The typical frequency of a Arduino PWM pin is 490Hz.
Are you saying a PWM signal comprises of all frequencies up to 490Hz (see attached)
and the filter 'highlights' the frequency we're interested in?CheersJase
Also, you do know this will give you a voltage but you may not pull current?
Wow! Thanks so much for the replies. So a wave is comprised of frequencies (harmonics) both above and below the fundamental frequency.
This is the Fourier Series concept. Note that it does NOT mean that the waveform IS physically a sum of these things.
I don't see why it isn't (assuming, of course, that the waveform is truly periodic and exists from time t = -infinity to time t = infinity). Either way, there's no need to confuse OP. For all intents and purposes, a truly periodic signal IS physically a sum of the harmonics found by computing the Fourier Series.
Because.... physically, the physical signal in the time domain is 'The time domain Signal'.... which ...in this case.... is a periodic 2-level waveform (when the input is held at a constant value that is). Not a bunch of sinusoids (plus a DC shift, if there is one).

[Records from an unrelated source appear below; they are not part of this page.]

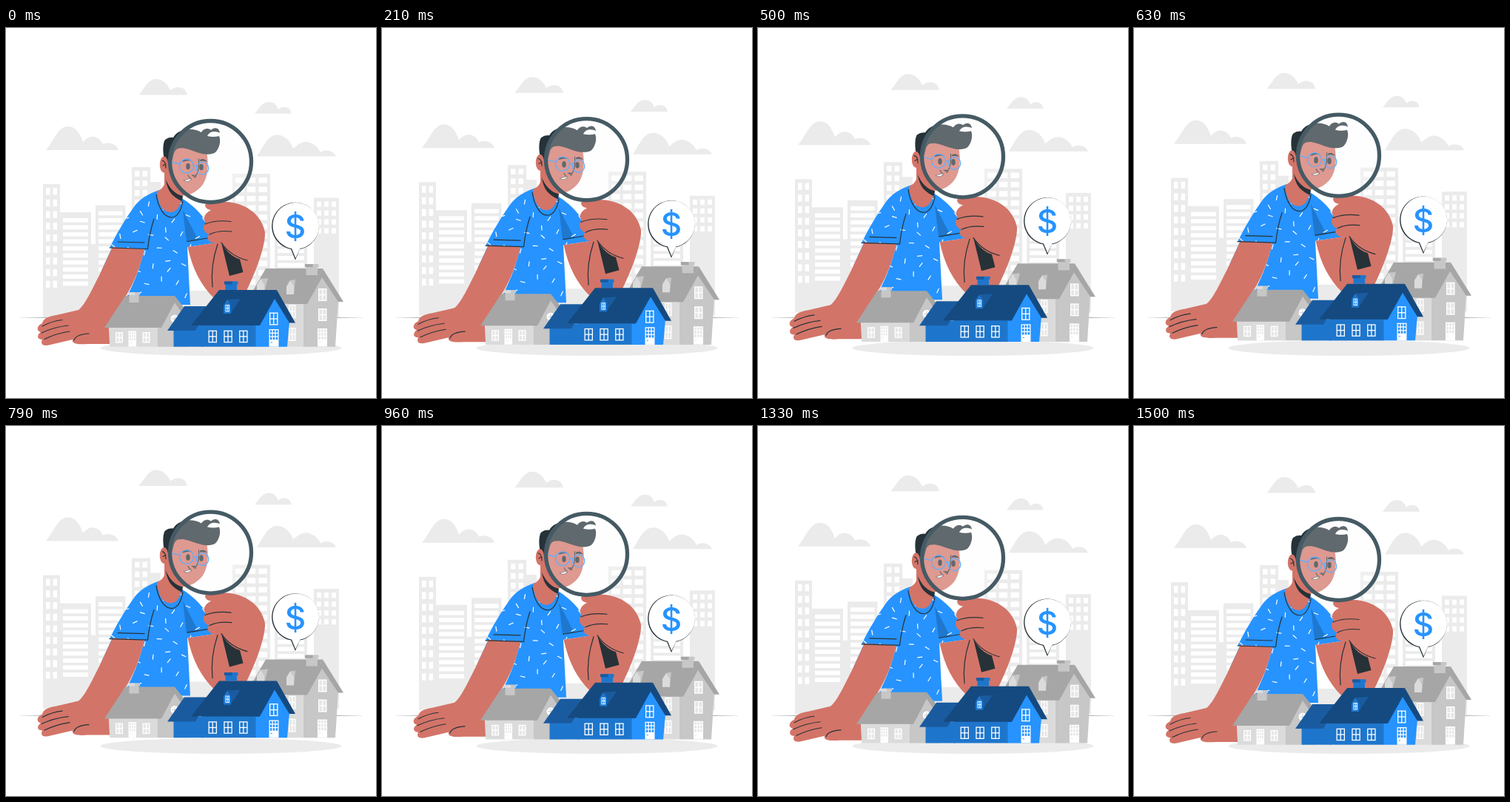
An HTML page that plays this animation: 500 px wide and 500 px high, repeating every 1.54 s.

```html
<!DOCTYPE html>
<html lang="en">
<head>
<meta charset="utf-8">
<title>House search</title>
<style>
  html, body { margin: 0; width: 100%; height: 100%; overflow: hidden; background: #fff; }
  svg { display: block; width: 100%; height: 100%; }
  .ink { fill: none; stroke: #263238; stroke-width: 1.2; stroke-linecap: round; }
  .skin { fill: #d37468; }
  .blue { fill: #2693ff; }
  .dark { fill: #263238; }
  .specs { fill: none; stroke: #2693ff; stroke-width: 1.3; }
</style>
</head>
<body>
<svg viewBox="0 0 500 500">
  <defs>
    <linearGradient id="fade">
      <stop stop-color="#263238" stop-opacity=".1"/>
      <stop offset=".1" stop-color="#263238" stop-opacity=".8"/>
      <stop offset=".9" stop-color="#263238" stop-opacity=".8"/>
      <stop offset="1" stop-color="#263238" stop-opacity=".1"/>
    </linearGradient>
    <clipPath id="cloth"><use href="#shirt"/></clipPath>
  </defs>
  <ellipse cx="290.5" cy="432.5" rx="163" ry="10.5" fill="#ebebeb"/>
  <rect x="18" y="390.9" width="464" height=".7" fill="url(#fade)"/>
  <g id="scene">
    <g fill="#ebebeb">
      <path d="M54 165C65 152 70 133 84 133C96 133 101 146 104 154C109 149 113 146 119 147C127 149 129 153 131 157C139 153 150 157 152 165Z"/>
      <path d="M179.500 90.500C187 82 192 69 203 69C213 69 219 77 222 84C231 77 243 79 245 90.500Z"/>
      <path d="M336 115.700C342 109 346 100 355 100C363 100 366 105 368 110C375 104 385 107 385.500 115.700Z"/>
      <path d="M339 173.500C347 162 353 144.500 366 144.500C378 144.500 386 155 388 163C396 156 401 153 408 154C417 156 422 162 425 168C433 163 443 166 446 173.500Z"/>
    </g>
    <g id="city"></g>

    <!-- shirt and left arm -->
    <path class="blue" d="M145 293L129 328L166 340Z"/>
    <path id="shirt" class="blue" d="M207 219C192 224 180 231 172 243C160 260 150 277 140 297L187 298.500C181 325 173 344 164 362V374H249L245 296L286 290L272 263C262 249 252 239 239 231Z"/>
    <path class="skin" d="M144 296L187 298.500C181 325 173 344 162 362L139 400L140 427H110C98 428 88 427 90 421L60 428C50 431 46 427 49 421C42 421 41 415 47 411C40 409 42 402 49 399C50 393 56 390 68 388L98 381C107 374 117 352 129 328Z"/>
    <path class="ink" d="M49 403Q62 396 76 394.500M48 412Q65 404 84 402M52 420.500Q67 413 86 410M92 422Q94 414 112 413"/>
    <path fill="#1f78cf" d="M239 246L260 287L244 289Z"/>
    <g id="flecks" clip-path="url(#cloth)" stroke="#fff" stroke-width="1.2" stroke-linecap="round"></g>
    <path class="ink" d="M200 258Q194 276 191.500 298.500L140 297M151 289L187 290M245 288.500L272 284"/>

    <!-- neck and head -->
    <path class="skin" d="M214 190V211Q212 217 204 221C206 241 213 249 223 249C231 248 236 242 239 222Z"/>
    <path class="ink" d="M203 225C206 244 214 256 224 256C233 255 237 245 239 234"/>
    <path class="skin" d="M229 160L271 167C274 183 274 203 263 215C254 224 244 228 234 226C222 222 216 211 215 195Z"/>
    <path class="dark" d="M216 205C221 217 229 225 239 227L238 234C226 229 218 221 216 205Z"/>
    <path class="dark" d="M215 182C211 167 212 155 215 151Q220 147 226 148C232 137 250 133 264 141C266 137 272 134 277 138C281 134 288 134 289 142C284 139 275 139 272 146Q280 148 288 146C291 153 288 163 283 168C277 172 267 171 258 168C247 164 240 161 232 163C225 166 227 177 222 184Z"/>
    <ellipse class="skin" cx="213.500" cy="184.500" rx="5.700" ry="11"/>
    <path class="ink" d="M211 179Q216 180 216 189M212 186L216 184"/>
    <g class="dark">
      <ellipse cx="246" cy="187" rx="2.700" ry="4.300"/>
      <ellipse cx="264" cy="188" rx="2.700" ry="4.300"/>
      <path d="M239 179Q246 174 252 180Q246 178 239 181ZM262 178Q268 175 272 181Q267 179 262 180Z"/>
    </g>
    <path class="ink" d="M260.500 177Q261 189 259 195L256 201M256 199L252 199L256 202M246 199L250 205"/>
    <path d="M240 206L251 203Q247 210 240 206Z" fill="#fff" stroke="#263238" stroke-width=".6"/>
    <g class="specs">
      <circle cx="244" cy="186.500" r="9.500"/>
      <circle cx="265.500" cy="189.500" r="8.300"/>
      <path d="M253.500 187Q256 185 257.500 188M235 184L223 181"/>
    </g>

    <!-- right arm and magnifier -->
    <path class="skin" d="M269 239C272 233 286 233 298 235C321 236 345 250 350 276C351 291 340 325 325 355L314 372L282 366C263 348 252 325 245.500 296L285 290C275 292 270 285 274 279C266 276 265 267 270 263C265 257 269 250 277 246C271 245 269 242 269 239Z"/>
    <path class="ink" d="M269 265Q284 259 304 261.500M275 279Q287 273 305 275M286 292Q276 322 279 350"/>
    <path class="dark" d="M291 290L302 335L320.500 330L316 312.500Q301 308 291 290Z"/>
    <path class="ink" d="M291 290Q303 308 326 314"/>
    <circle cx="276.500" cy="180.500" r="55" fill="#fafafa" fill-opacity=".27" stroke="#455a64" stroke-width="5.300"/>

    <g id="houses"></g>

    <!-- price balloon -->
    <path class="dark" d="M385 299A31.900 31.900 0 1 1 397 299L391 313.500Z"/>
    <path fill="#fff" d="M386 298A31.300 31.300 0 1 1 397.500 298L391.300 311Z"/>
    <text class="blue" x="391" y="284" text-anchor="middle" font-family="Inter, sans-serif" font-size="44" font-weight="500">$</text>
  </g>
</svg>
<script>
const $ = id => document.getElementById(id);
const rect = (x, y, w, h, fill) => `<rect x="${x}" y="${y}" width="${w}" height="${h}" fill="${fill}"/>`;
const poly = (points, fill) => `<polygon points="${points}" fill="${fill}"/>`;

// Evenly spaced cells with a margin around each.
function cells(x, y, w, h, cols, rows, gap, fill) {
  const cw = (w - gap) / cols, ch = (h - gap) / rows;
  let out = '';
  for (let r = 0; r < rows; r++)
    for (let c = 0; c < cols; c++)
      out += rect(x + gap + c * cw, y + gap + r * ch, cw - gap, ch - gap, fill);
  return out;
}

// Tower whose white panes repeat downwards at a fixed pitch.
function tower(x, top, w, cols, pitch, end = 354) {
  let out = rect(x, top, w, 391 - top, '#ebebeb');
  for (let y = top + (cols > 1 ? 1 : 4); y + pitch < end; y += pitch)
    out += cells(x, y, w, pitch * .6 + 8, cols, 1, 4, '#fff');
  return out;
}

const pane = (x, y, w, h, wall, cols = 2, rows = 2, gap = 1.3) =>
  rect(x, y, w, h, '#fff') + cells(x, y, w, h, cols, rows, gap, wall);

const door = (x, y, w, h, wall) =>
  rect(x, y, w, h, '#fff') + cells(x, y, w, h * .65, 3, 3, 1.3, wall) + rect(x + 2, y + h * .74, 2.5, .9, wall);

const chimney = (x, y, w, h, body, cap) =>
  rect(x + 1.5, y, w - 3, h, body) + rect(x, y, w * .58, 4, cap) + rect(x + w * .58, y, w * .42, 4, body);

// Dormer with a pointed front and a roof running back to the right.
const dormer = (x, y, depth, front, roof) =>
  poly(`${x + 5},${y} ${x + 5 + depth},${y - 1} ${x + 10},${y + 18}`, roof) +
  poly(`${x},${y + 19} ${x},${y + 8} ${x + 5},${y} ${x + 10},${y + 8} ${x + 10},${y + 19}`, front);

$('city').innerHTML =
  rect(50, 355, 400, 36, '#ebebeb') + rect(110, 292, 60, 64, '#ebebeb') + rect(195, 208, 14, 150, '#ebebeb') +
  tower(50, 211, 23, 2, 15.7) + tower(73, 249, 42, 1, 9.5) + tower(121, 239.5, 40.5, 1, 9.5) +
  tower(170, 188, 25, 2, 13) + tower(306, 197, 51, 3, 12.5) + tower(363, 262, 44, 1, 9.5) +
  tower(416, 229.5, 34, 3, 12, 280);

// Low-discrepancy scatter keeps the flecks apart.
for (let i = 1; i <= 60; i++) {
  const x = 140 + 146 * (i * .7549 % 1), y = 222 + 150 * (i * .5698 % 1);
  $('flecks').innerHTML += `<path d="M-3 0H3" transform="translate(${x} ${y}) rotate(${i * 67})"/>`;
}

const roof = '#a6a6a6', side = '#c7c7c7', front = '#dbdbdb', pale = '#e6e6e6';
const navy = '#154a80', deep = '#1a5ba0', mid = '#1e76cc', sky = '#2693ff';

const farHouse =
  rect(336, 366, 66, 64.7, front) +
  poly('402,366 427,332 449,368 445,430.700 402,430.700', side) +
  poly('325,370 351,325 428,325 403,373 385,373', roof) +
  poly('428,325 456,370 449,370 427,337 407,373 402,373', roof) +
  chimney(404, 319, 18.5, 15, side, roof) +
  dormer(339, 339, 10, front, side) + dormer(379, 341, 7, front, side) +
  [374, 405].map(y => pane(382, y, 9.5, 18, pale)).join('') +
  [352, 379].map(y => pane(422, y, 11.5, 17, pale)).join('') + door(421, 406, 13, 24.5, pale);

const nearHouse =
  rect(140, 402, 65, 28.7, front) +
  poly('205,403 227,366 246,394 246,430.700 205,430.700', side) +
  poly('133,405 161,362 228,362 207,405', roof) +
  poly('228,362 247,386 241,390 228,371 210,405 205,405', roof) +
  chimney(165, 357, 16, 14, side, front) +
  '<circle cx="228" cy="393" r="5.500" fill="#fff"/><path d="M228 389v8m-4-4h8" stroke="#c7c7c7" stroke-width=".9"/>' +
  [148, 184.5].map(x => pane(x, 411, 10, 14.5, pale)).join('') + door(165.5, 409.5, 10.5, 21, pale);

const blueHouse =
  rect(226.5, 402, 40, 28.7, mid) + poly('218,409 241,376 274,376 256,409', deep) +
  rect(264.5, 400, 73.5, 30.7, mid) +
  poly('337.500,402 364,362 383,397 380,430.700 337.500,430.700', sky) +
  poly('250,402 288,354 366,354 342,402', navy) +
  poly('366,354 391,398.500 383,398.500 363,366 343,402 337,402', navy) +
  chimney(295, 342.5, 18.5, 11.5, mid, deep) +
  dormer(294, 367, 18, mid, deep) + pane(296.5, 374, 5.5, 9.5, sky, 2, 2, .8) +
  [0, 1, 2].map(i => pane(273.5 + 20.8 * i, 408.7, 11.5, 16.5, mid)).join('') +
  pane(356, 384.5, 11.5, 17, sky) + door(355.5, 407, 13, 23.7, sky);

$('houses').innerHTML = farHouse + nearHouse + blueHouse;

// The scene rises and sinks by 10 px at 24 steps per second, resting for the last step.
const start = performance.now();
function frame(now) {
  const time = Math.max(0, now - start) % 1540;
  const step = Math.min(36, Math.floor(time * .024 + .1));
  const lift = 10 * (1 - Math.abs(1 - step / 18));
  $('scene').setAttribute('transform', `translate(0 ${-lift})`);
  requestAnimationFrame(frame);
}
frame(start);
</script>
</body>
</html>
```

Also, if you look at a PWM signal specifically, even though it is a "2-level waveform", it still is comprised of sinusoids.